Water that’s too cold will cause blood vessels to constrict in an effort to reduce heat loss, too much of which leads to hypothermia and eventually an untimely death. Too hot and cells attempt to cool off – and the best way to do that is to stop working so hard, which manifests as exhaustion. Ignore your body’s warnings to slow down at your own risk – it can also lead to an untimely death (or at least, blackouts and unconsciousness).
To avoid either circumstance, pools are typically maintained between 25-28 °C where warmer is better for speed swimming, lower is healthier.
3. Air Quality.
While you’re in control of what you eat, the same can’t be said about the quality of air at the local pool (you could have gone somewhere else, but that’s beside the point). Poor air quality can mess with proper respiration that’s essential for energy-giving metabolism. From irritant induced coughing attacks to the hijacking of oxygen-binding haemoglobin by carbon monoxide, poor air quality is as villainous to your performance in the pool as the negligent criminals who let it happen.
Poor air quality at indoor pools can also result from poorly maintained air vents that mix clean air with contaminants and before blowing it all around. In addition, organic contaminants (largely introduced into the water by swimmers who refuse to shower and/or wear proper swimming attire) react with chlorine to form chloramine gas which then hovers just above the water’s surface. Chloramines in most forms are toxic and irritate the lungs if inhaled. (http://www.poolcenter.com/chloramine)
4. Swimwear Material and Design.
This one is pretty legitimate: space-age swimwear. Fabricated from NASA-approved low-friction materials and ultrasonically welded rather than sewn to further minimize drag, the use of high-tech swimwear (particularly at competitions) has caused more than a little controversy.
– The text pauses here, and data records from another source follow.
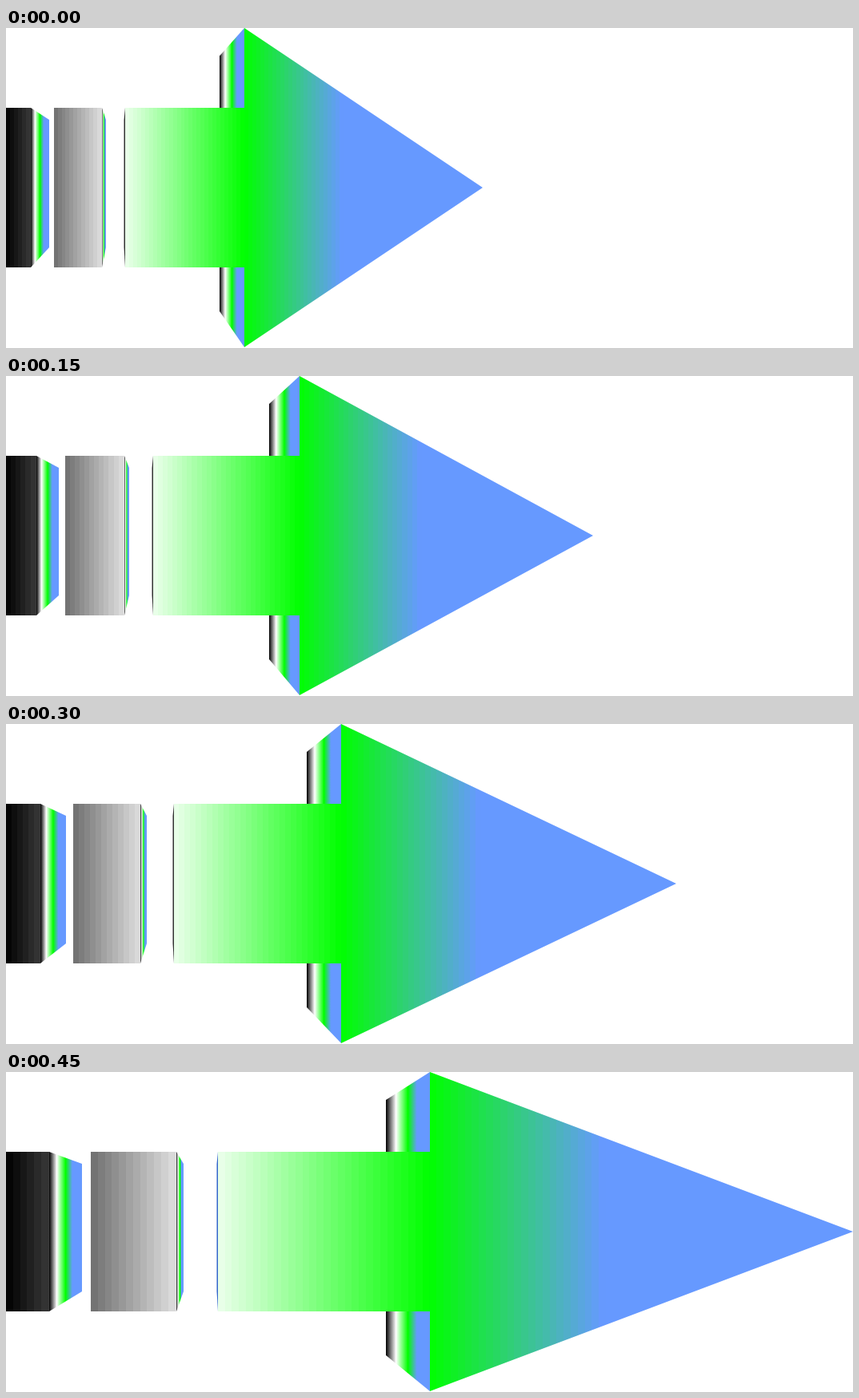
An HTML page with a canvas that plays this animation: 1059x401 px, repeating every 0.6 s.

```html
<!DOCTYPE html>
<html lang="en">
<head>
<meta charset="utf-8">
<title>Stretching arrow</title>
<style>
html, body { margin: 0; width: 100%; height: 100%; overflow: hidden; background: #fff; }
canvas { display: block; }
</style>
</head>
<body>
<canvas id="stage" width="1059" height="401"></canvas>
<script>
const ctx = document.getElementById('stage').getContext('2d');
const LENGTHS = [596, 734, 838, 1059];
const HOLD = 150;
const BANDS = 120;
const STOPS = [
  [0, [0, 0, 0]],
  [0.23, [255, 255, 255]],
  [0.5, [0, 255, 0]],
  [0.705, [102, 153, 255]],
  [1, [102, 153, 255]]
];

function colorAt(t) {
  const i = Math.max(1, STOPS.findIndex(s => s[0] >= t));
  const [a, from] = STOPS[i - 1];
  const [b, to] = STOPS[i];
  const k = (t - a) / (b - a);
  return `rgb(${from.map((c, j) => Math.round(c + (to[j] - c) * k)).join(',')})`;
}

function smooth(x0, x1) {
  const g = ctx.createLinearGradient(x0, 0, x1, 0);
  for (const [t] of STOPS) g.addColorStop(t, colorAt(t));
  return g;
}

function banded(x0, x1) {
  const g = ctx.createLinearGradient(x0, 0, x1, 0);
  for (let i = 0; i < BANDS; i++) {
    const c = colorAt((i + 0.5) / BANDS);
    g.addColorStop(i / BANDS, c);
    g.addColorStop((i + 1) / BANDS, c);
  }
  return g;
}

function poly(fill, ...points) {
  ctx.fillStyle = fill;
  ctx.beginPath();
  for (const [x, y] of points) ctx.lineTo(x, y);
  ctx.fill();
}

// A receding side face of a block
function side(x0, x1) {
  poly(smooth(x0, x1), [x0, 100], [x1, 115], [x1, 275], [x0, 300]);
}

function draw(len) {
  const px = f => Math.round(len * f);
  const face = banded(0, len);
  const blocks = [[0, 0.0512, 0.0898], [0.1003, 0.201, 0.2096]];
  const tail = px(0.25), neck = px(0.5), back = px(0.4486);

  ctx.fillStyle = '#fff';
  ctx.fillRect(0, 0, 1059, 401);

  for (const [a, b, c] of blocks) {
    ctx.fillStyle = face;
    ctx.fillRect(px(a), 100, px(b) - px(a), 200);
    side(px(b), px(c));
  }

  const edge = len > 1000 ? '#36c' : '#333';
  poly(edge, [tail, 100], [tail - 1.5, 115], [tail - 1.5, 275], [tail, 300]);

  const rim = smooth(back, neck);
  poly(rim, [back, 35], [neck, 0], [neck, 100], [back, 100]);
  poly(rim, [back, 300], [neck, 300], [neck, 400], [back, 355]);

  poly(face, [tail, 100], [neck, 100], [neck, 0], [len, 200],
    [neck, 400], [neck, 300], [tail, 300]);
}

function tick() {
  const step = Math.floor(performance.now() / HOLD) % LENGTHS.length;
  draw(LENGTHS[step]);
  requestAnimationFrame(tick);
}
tick();
</script>
</body>
</html>
```
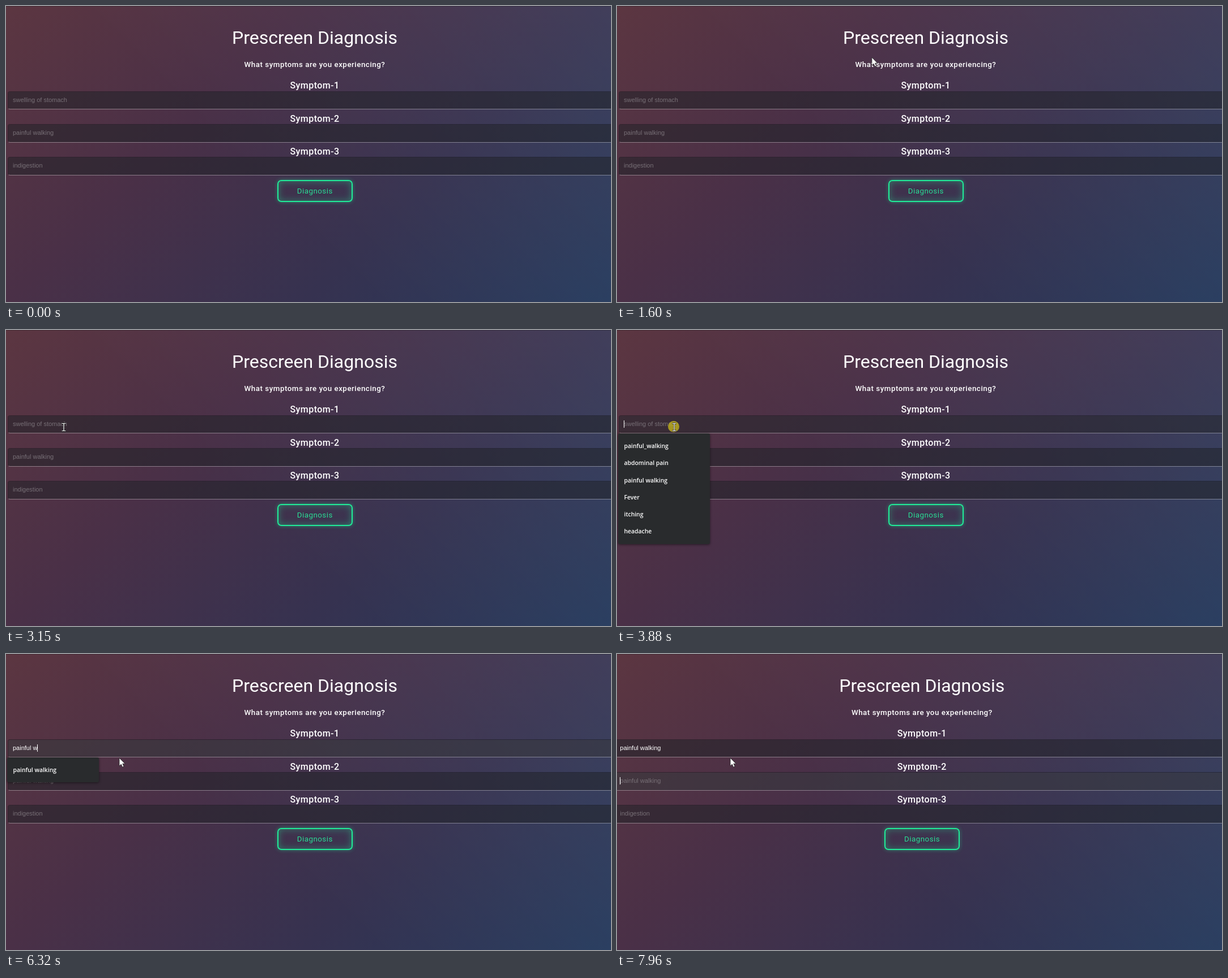
An HTML page that plays this animation: 1068x524 px, repeating every 8 s.

```html
<!DOCTYPE html>
<html lang="en">
<head>
<meta charset="utf-8">
<title>Prescreen Diagnosis</title>
<style>
html, body { margin: 0; width: 100%; height: 100%; overflow: hidden; }
body {
  position: relative;
  color: #fff;
  font-family: Roboto, sans-serif;
  background:
    linear-gradient(45deg, rgba(255,255,255,0) 40%, rgba(255,255,255,.06)),
    linear-gradient(135deg, #5c3641, #4a3047 33%, #363250 66%, #253a5d);
}
body::before {
  content: "";
  position: absolute;
  inset: 0 0 auto;
  height: 1px;
  background: rgba(0,0,0,.25);
}
#page { position: absolute; left: 0; top: 0; width: 1090px; height: 524px; }
h1, h2, label {
  position: absolute;
  left: 0;
  width: 100%;
  margin: 0;
  text-align: center;
  white-space: nowrap;
}
h1 { top: 36px; font: 400 32px/41px Roboto, sans-serif; }
h2 { top: 94px; font: 500 13.33px/20px Roboto, sans-serif; letter-spacing: .53px; }
label { top: -19.4px; font: 500 16px/20px Roboto, sans-serif; letter-spacing: .48px; }
.field { position: absolute; left: 0; width: 100%; height: 33px; }
.box {
  position: absolute;
  left: 2.7px;
  right: 2.7px;
  top: 0;
  height: 32.5px;
  box-sizing: border-box;
  border: 1px solid rgba(20,20,26,.5);
  border-bottom-color: rgba(255,255,255,.36);
  border-radius: 4px;
  background: rgba(34,35,41,.55);
  background-clip: padding-box;
}
.lit {
  position: absolute;
  inset: 0;
  border-radius: 3px;
  background: rgba(255,255,255,.055);
  opacity: 0;
}
.hint, .typed {
  position: absolute;
  left: 12px;
  top: 0;
  font: 11px/31px "Liberation Sans", Arial, sans-serif;
  white-space: pre;
}
.hint { color: #776f76; }
.caret {
  display: inline-block;
  width: 1px;
  height: 13px;
  margin-right: -1px;
  vertical-align: -3px;
  background: #fff;
}
#button {
  position: absolute;
  left: 478.5px;
  top: 307.5px;
  width: 133.5px;
  height: 39px;
  box-sizing: border-box;
  border: 2px solid #20ec98;
  border-radius: 7px;
  box-shadow: 0 0 7px rgba(32,236,152,.4), inset 0 0 13px rgba(32,236,152,.38);
  color: #29de95;
  font-size: 13.33px;
  line-height: 35px;
  letter-spacing: .5px;
  text-align: center;
}
#list {
  position: absolute;
  left: 2px;
  top: 183px;
  width: 162px;
  padding: 7px 0;
  border-radius: 3px;
  background: #292b2d;
  box-shadow: 0 1px 4px rgba(0,0,0,.5);
  font: 600 10.4px/30.3px "Open Sans", "Noto Sans", sans-serif;
}
#list div { padding-left: 10.5px; white-space: pre; }
#cursor { position: absolute; left: 0; top: 0; width: 1px; height: 1px; overflow: visible; }
</style>
</head>
<body>
<div id="page">
  <h1>Prescreen Diagnosis</h1>
  <h2>What symptoms are you experiencing?</h2>
  <div id="button">Diagnosis</div>
</div>
<div id="list"></div>
<svg id="cursor">
  <circle id="ring" r="10" fill="#b9a91e" fill-opacity=".85"/>
  <path id="arrow" d="M0 0V14.2L3.3 11.2L5.5 16.2L8 15.1L5.8 10.2H10Z"
    fill="#fff" stroke="#222" stroke-width=".8" stroke-linejoin="round"/>
  <g id="beam" fill="none">
    <path d="M-3.5-6.5H3.5M0-6.5V6.5M-3.5 6.5H3.5" stroke="#222" stroke-width="2.4"/>
    <path d="M-3.3-6.5H3.3M0-6.5V6.5M-3.3 6.5H3.3" stroke="#fff" stroke-width="1.2"/>
  </g>
</svg>
<script>
const LOOP = 8000, CLICK = 3810, TAB = 7580;
const hints = ["swelling of stomach", "painful walking", "indigestion"];
const history = ["painful_walking", "abdominal pain", "painful walking", "Fever", "itching", "headache"];
const entry = "painful walking";
const keyTimes = [4790, 4920, 5120, 5190, 5390, 5530, 5790, 5920,
  6320, 6520, 6620, 6720, 6920, 7050, 7120];

// Pointer path: time, x, y
const path = [
  [590, 951, 376], [950, 770, 235], [1340, 510, 91], [1600, 450, 91],
  [1740, 432, 88], [1860, 462, 84], [2170, 633, 83], [2300, 590, 88],
  [2600, 250, 140], [2800, 97, 171], [2950, 101, 172], [3150, 102, 172],
  [3810, 101, 172], [3950, 101, 172], [4320, 200, 184]
];

const $ = id => document.getElementById(id);
const clamp = v => Math.min(1, Math.max(0, v));
const smooth = v => v * v * (3 - 2 * v);
const show = (el, on) => { el.style.display = on ? "" : "none"; };

const fields = hints.map((hint, i) => {
  const el = document.createElement("div");
  el.className = "field";
  el.style.top = 150.6 + i * 58.4 + "px";
  el.innerHTML = `<label>Symptom-${i + 1}</label><div class="box"><div class="lit"></div></div>` +
    `<div class="hint">${hint}</div><div class="typed"><span></span><i class="caret"></i></div>`;
  $("page").append(el);
  const part = name => el.querySelector(name);
  return { lit: part(".lit"), hint: part(".hint"), text: part("span"), caret: part(".caret") };
});

function pointerAt(t) {
  const next = path.findIndex(p => p[0] > t);
  if (next < 0) return path[path.length - 1].slice(1);
  const a = path[Math.max(0, next - 1)], b = path[next];
  const k = clamp((t - a[0]) / (b[0] - a[0] || 1));
  return [1, 2].map(i => a[i] + (b[i] - a[i]) * k);
}

function drawPointer(t) {
  const [x, y] = pointerAt(t);
  const inField = t > 2230 && y > 151 && y < 183;
  show($("cursor"), t >= 590);
  $("cursor").style.transform = `translate(${x}px, ${y}px)`;
  show($("arrow"), !inField);
  show($("beam"), inField);
  show($("ring"), t >= CLICK && t < 3990);
  $("ring").setAttribute("cx", -1);
  $("ring").setAttribute("cy", -1);
}

let shownRows;
function drawList(t, value) {
  const open = t >= CLICK && t < TAB && value !== entry;
  const rows = open ? history.filter(s => s.startsWith(value)) : [];
  const html = rows.map(s => `<div>${s}</div>`).join("");
  show($("list"), open);
  if (html !== shownRows) $("list").innerHTML = shownRows = html;
}

function draw(now) {
  const t = now % LOOP;
  const value = entry.slice(0, keyTimes.filter(k => k <= t).length);
  const focus = t < CLICK ? -1 : t < TAB ? 0 : 1;
  const glow = [
    smooth(clamp((t - CLICK) / 300)) * (1 - smooth(clamp((t - TAB) / 300))),
    smooth(clamp((t - TAB) / 300)),
    0
  ];
  fields.forEach((f, i) => {
    const text = i ? "" : value;
    if (f.text.textContent !== text) f.text.textContent = text;
    show(f.hint, !text);
    show(f.caret, i === focus);
    f.lit.style.opacity = glow[i];
  });
  $("page").style.left = -6.7 * smooth(clamp((t - TAB) / 380)) + "px";
  drawList(t, value);
  drawPointer(t);
}

const start = performance.now();
function tick() {
  draw(performance.now() - start);
  requestAnimationFrame(tick);
}
tick();
</script>
</body>
</html>
```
So big was the advantage that from 2008 to 2009 (the period when it was most widely used) a total 130 world records broken, seemingly overnight. So big was the fuss that by 2004 the Olympic governing committee had it banned from competitive swimming for good. Now if that isn’t negatively impacting your performance in the pool then what is?
5. Body Shape.
Alas, if all other excuses fail there is one final ace card that you can play – body shape. According to the physics that govern wave drag given by the Froude number co-relation below…
Courtesy of Lund University.
… basically suggests that taller, slimmer individuals have it easier than those who are shorter, who generally have wider upper body muscle cross-section that stay largely above water but adds to their ability to propel themselves. Disclaimer: At least I believe it does.
HOWEVER, to quote Edward Cussler of the University of Minnesota, Minneapolis, “The best swimmer should have the body of a snake and the arms of a gorilla.” (via “Swimming in syrup is as easy as water“)
Not exactly a form that’s achievable nor desirable, if you ask me!